parked in that area and used the south entrance within a
month prior to the incident. (Id. at 25:12-22). The
area looked the same to Plaintiff on the date of the incident
as it had on the prior occasions. (Doc. 19-2 at 30:20-31:1).
husband, Charles Lorsbach confirmed that they had walked the
same path numerous times and that he was aware of the step-up
prior to November 3, 2015. (Deposition of Charles Lorsbach,
Doc. 19-4 at 13:1-18). He recalls that they had last parked
on the south side of the restaurant and walked the same path
into the restaurant approximately three days before the
incident. (Id. at 26:7-27:8).
claims that the difference in height between the sidewalk and
the drive-through lane of the parking lot created a tripping
hazard and an unreasonable risk of harm for invitees. (Doc.
1-1 at ¶12). She also claims that Defendants created the
height difference and were negligent in failing to inspect
the premises, failing to warn patrons of the height
difference, failing to extend the handrail, failing to
“provide contrast in surface colors for the area in
question, ” and failing to repair or remedy the
condition. (Id. at ¶¶ 17,
to Rule 56(a) of the Federal Rules of Civil Procedure,
summary judgment is warranted if the “movant shows that
there is no genuine dispute as to any material fact and the
movant is entitled to a judgment as a matter of law.”
The facts and all reasonable inferences are to be drawn in a
light most favorable to the nonmoving party.
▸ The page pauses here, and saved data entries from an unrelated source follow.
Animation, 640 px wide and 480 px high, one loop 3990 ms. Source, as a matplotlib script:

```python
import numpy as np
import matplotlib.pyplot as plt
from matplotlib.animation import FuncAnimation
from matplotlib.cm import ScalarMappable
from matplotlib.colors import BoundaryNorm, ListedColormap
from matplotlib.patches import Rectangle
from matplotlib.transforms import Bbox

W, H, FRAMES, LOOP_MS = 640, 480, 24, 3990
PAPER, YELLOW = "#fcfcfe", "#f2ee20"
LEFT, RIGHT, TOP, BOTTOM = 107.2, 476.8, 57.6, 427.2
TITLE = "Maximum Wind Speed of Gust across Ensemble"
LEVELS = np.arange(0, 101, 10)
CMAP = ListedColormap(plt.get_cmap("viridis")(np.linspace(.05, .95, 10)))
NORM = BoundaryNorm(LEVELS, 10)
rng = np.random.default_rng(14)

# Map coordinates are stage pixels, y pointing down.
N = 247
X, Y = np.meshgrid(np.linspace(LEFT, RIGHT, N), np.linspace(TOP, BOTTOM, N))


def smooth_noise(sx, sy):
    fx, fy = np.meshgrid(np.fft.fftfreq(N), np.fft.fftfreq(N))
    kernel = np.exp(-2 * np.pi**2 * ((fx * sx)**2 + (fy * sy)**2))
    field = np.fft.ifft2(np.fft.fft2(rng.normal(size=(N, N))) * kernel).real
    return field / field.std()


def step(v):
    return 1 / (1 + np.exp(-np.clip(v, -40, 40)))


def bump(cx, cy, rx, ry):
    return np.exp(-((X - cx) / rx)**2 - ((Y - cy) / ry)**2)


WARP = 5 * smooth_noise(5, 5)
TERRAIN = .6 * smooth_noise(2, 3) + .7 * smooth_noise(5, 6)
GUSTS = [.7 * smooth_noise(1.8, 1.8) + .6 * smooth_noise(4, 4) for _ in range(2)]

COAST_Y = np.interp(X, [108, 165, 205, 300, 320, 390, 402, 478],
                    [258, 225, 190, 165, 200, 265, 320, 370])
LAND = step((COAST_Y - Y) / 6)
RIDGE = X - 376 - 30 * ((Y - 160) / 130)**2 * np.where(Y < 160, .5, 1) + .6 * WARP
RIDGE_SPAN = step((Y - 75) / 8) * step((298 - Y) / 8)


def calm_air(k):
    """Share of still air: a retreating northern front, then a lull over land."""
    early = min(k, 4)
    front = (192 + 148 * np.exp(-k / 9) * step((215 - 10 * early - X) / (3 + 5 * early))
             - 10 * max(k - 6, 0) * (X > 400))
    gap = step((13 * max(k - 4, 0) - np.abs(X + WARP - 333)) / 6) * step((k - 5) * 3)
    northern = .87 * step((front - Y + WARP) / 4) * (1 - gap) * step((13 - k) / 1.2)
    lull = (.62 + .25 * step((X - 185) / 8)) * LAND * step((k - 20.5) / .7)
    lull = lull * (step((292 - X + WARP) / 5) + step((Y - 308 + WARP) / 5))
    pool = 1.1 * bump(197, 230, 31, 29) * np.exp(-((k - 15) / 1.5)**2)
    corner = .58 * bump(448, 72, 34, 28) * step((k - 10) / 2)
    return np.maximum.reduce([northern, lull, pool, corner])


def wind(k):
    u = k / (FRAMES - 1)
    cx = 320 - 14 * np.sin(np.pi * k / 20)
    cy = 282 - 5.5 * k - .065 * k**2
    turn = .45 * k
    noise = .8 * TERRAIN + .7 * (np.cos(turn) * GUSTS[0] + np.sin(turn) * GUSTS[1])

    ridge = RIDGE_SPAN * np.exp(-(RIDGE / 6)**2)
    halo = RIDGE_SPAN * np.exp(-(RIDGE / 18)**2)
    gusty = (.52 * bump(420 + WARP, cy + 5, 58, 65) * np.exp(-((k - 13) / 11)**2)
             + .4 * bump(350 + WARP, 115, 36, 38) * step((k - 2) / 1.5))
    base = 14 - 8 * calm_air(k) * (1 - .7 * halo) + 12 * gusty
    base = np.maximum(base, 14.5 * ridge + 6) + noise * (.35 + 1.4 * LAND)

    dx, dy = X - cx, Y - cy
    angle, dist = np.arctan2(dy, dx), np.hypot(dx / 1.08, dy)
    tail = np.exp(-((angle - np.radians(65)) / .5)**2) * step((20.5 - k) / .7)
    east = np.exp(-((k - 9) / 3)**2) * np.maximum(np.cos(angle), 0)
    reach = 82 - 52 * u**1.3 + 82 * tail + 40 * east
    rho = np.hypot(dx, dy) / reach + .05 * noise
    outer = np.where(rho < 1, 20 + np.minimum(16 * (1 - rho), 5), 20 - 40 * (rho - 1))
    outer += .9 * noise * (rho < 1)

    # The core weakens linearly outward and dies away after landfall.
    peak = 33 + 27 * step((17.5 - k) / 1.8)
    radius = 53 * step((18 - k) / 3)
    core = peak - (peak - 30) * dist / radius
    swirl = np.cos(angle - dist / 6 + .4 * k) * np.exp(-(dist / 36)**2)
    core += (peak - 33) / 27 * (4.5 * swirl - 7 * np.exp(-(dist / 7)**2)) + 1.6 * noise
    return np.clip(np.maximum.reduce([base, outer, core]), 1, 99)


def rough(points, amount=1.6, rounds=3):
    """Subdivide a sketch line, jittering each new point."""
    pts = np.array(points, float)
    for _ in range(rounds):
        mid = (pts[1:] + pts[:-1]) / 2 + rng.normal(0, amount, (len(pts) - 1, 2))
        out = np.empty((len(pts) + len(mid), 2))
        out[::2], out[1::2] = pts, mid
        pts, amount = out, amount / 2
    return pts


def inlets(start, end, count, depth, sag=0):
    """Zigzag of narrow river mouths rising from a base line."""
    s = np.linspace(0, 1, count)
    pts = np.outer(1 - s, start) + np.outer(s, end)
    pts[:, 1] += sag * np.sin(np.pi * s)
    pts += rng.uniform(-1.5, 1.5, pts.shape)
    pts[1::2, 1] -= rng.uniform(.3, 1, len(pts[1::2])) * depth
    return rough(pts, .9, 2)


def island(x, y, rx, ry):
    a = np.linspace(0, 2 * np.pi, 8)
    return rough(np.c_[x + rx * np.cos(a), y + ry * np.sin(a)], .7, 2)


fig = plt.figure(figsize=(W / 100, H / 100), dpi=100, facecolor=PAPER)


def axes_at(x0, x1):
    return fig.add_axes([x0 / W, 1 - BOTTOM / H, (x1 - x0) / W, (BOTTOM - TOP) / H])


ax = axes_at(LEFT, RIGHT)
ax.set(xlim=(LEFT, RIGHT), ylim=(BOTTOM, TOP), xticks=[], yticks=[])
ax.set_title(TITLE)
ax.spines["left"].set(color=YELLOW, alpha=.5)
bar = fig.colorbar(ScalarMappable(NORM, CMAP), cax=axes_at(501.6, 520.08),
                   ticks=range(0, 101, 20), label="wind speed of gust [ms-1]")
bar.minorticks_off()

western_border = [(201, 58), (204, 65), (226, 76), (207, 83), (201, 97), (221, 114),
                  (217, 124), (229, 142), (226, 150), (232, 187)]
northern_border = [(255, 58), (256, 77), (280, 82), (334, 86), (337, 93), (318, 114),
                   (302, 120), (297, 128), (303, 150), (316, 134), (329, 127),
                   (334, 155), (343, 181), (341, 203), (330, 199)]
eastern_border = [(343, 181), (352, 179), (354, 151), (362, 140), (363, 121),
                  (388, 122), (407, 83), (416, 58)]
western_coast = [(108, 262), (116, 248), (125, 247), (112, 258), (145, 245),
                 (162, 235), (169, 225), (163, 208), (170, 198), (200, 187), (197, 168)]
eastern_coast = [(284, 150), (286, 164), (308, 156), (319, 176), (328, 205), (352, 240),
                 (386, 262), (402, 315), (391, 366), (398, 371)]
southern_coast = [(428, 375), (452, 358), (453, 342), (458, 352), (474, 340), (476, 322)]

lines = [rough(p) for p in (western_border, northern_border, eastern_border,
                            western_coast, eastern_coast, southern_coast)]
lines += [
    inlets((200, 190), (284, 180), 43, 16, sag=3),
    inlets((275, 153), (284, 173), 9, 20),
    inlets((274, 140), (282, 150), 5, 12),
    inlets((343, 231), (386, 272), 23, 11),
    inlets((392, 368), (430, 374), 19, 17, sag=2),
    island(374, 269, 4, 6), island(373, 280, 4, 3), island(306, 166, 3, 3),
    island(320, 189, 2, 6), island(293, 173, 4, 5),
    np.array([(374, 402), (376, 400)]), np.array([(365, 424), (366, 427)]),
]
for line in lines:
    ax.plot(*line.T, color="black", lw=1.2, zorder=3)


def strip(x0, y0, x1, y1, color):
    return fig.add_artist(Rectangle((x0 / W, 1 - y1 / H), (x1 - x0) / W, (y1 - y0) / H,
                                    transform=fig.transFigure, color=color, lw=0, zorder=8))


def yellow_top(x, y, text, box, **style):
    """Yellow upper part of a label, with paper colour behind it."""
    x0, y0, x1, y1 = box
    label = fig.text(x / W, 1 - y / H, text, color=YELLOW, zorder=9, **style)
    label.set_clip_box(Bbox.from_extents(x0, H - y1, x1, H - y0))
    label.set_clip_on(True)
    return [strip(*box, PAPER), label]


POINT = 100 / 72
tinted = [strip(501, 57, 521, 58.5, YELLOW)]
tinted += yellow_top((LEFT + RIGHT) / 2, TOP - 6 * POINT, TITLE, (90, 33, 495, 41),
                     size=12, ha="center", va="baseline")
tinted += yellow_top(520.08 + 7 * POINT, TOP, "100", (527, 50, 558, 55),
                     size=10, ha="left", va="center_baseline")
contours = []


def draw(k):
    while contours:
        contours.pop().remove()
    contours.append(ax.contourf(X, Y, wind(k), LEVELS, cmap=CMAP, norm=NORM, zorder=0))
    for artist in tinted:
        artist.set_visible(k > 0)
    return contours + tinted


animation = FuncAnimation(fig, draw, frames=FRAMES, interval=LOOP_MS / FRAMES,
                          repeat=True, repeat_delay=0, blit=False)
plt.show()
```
Kasten v.
Saint-Gobain Performance Plastics Corp., 703 F.3d 966,
972 (7th Cir. 2012). However, the Court will not “weigh
evidence, make credibility determinations, resolve factual
disputes and swearing contests, or decide which inferences to
draw from the facts.” Miller v. Gonzalez, 761
F.3d 822, 827 (7th Cir. 2014). Summary judgment will be
denied if a reasonable jury could find in favor of the
nonmoving party. Estate of Simpson v. Gorbett, 863
F.3d 740, 745 (7th Cir. 2017).
cases based on diversity-jurisdiction and asserting Illinois
state law claims, the Court applies federal procedural law
and Illinois substantive law. See, e.g., Reynolds v. CB
Sports Bar, Inc., 623 F.3d 1143, 1148 (7th Cir. 2010).
In order to prevail on an ordinary negligence claim under
Illinois law, a plaintiff must prove that: (1) the defendant
owed a duty of reasonable care to the plaintiff; (2) the
defendant breached that duty; and (3) the breach proximately
caused the plaintiff's injury. Galbreath v. Wal-Mart
Stores, Inc., No. 10-2065, 2011 WL 1560669, at *4-5
(C.D.Ill. Apr. 25, 2011). Similarly, the Illinois Premises
Liability Act, 740 ILCS 130/2 (1995), provides that
“[t]he duty owed [invitees] is that of reasonable care
under the circumstances regarding the state of the premises
or acts done or omitted on them.” In other words,
businesses have a duty to maintain their premises in a
reasonably safe condition to avoid injuries to their
customers. Zuppardi v. Wal-Mart Stores, Inc., 770
F.3d 644, 649 (7th Cir. 2014).
first argue that Plaintiff did not fall due to any acts or
omissions on their part, but because she failed to lift her
leg high enough to clear the curb - essentially attacking the
“proximate cause” element of both the premises
liability and negligence claims. (Doc. 19 at 7). Plaintiff
contends that she did not lift her foot sufficiently to mount
the curb cleanly because she did not realize the curb was
there, due to the allegedly hazardous condition (height and
lack of warning) of the curb. The parties' ...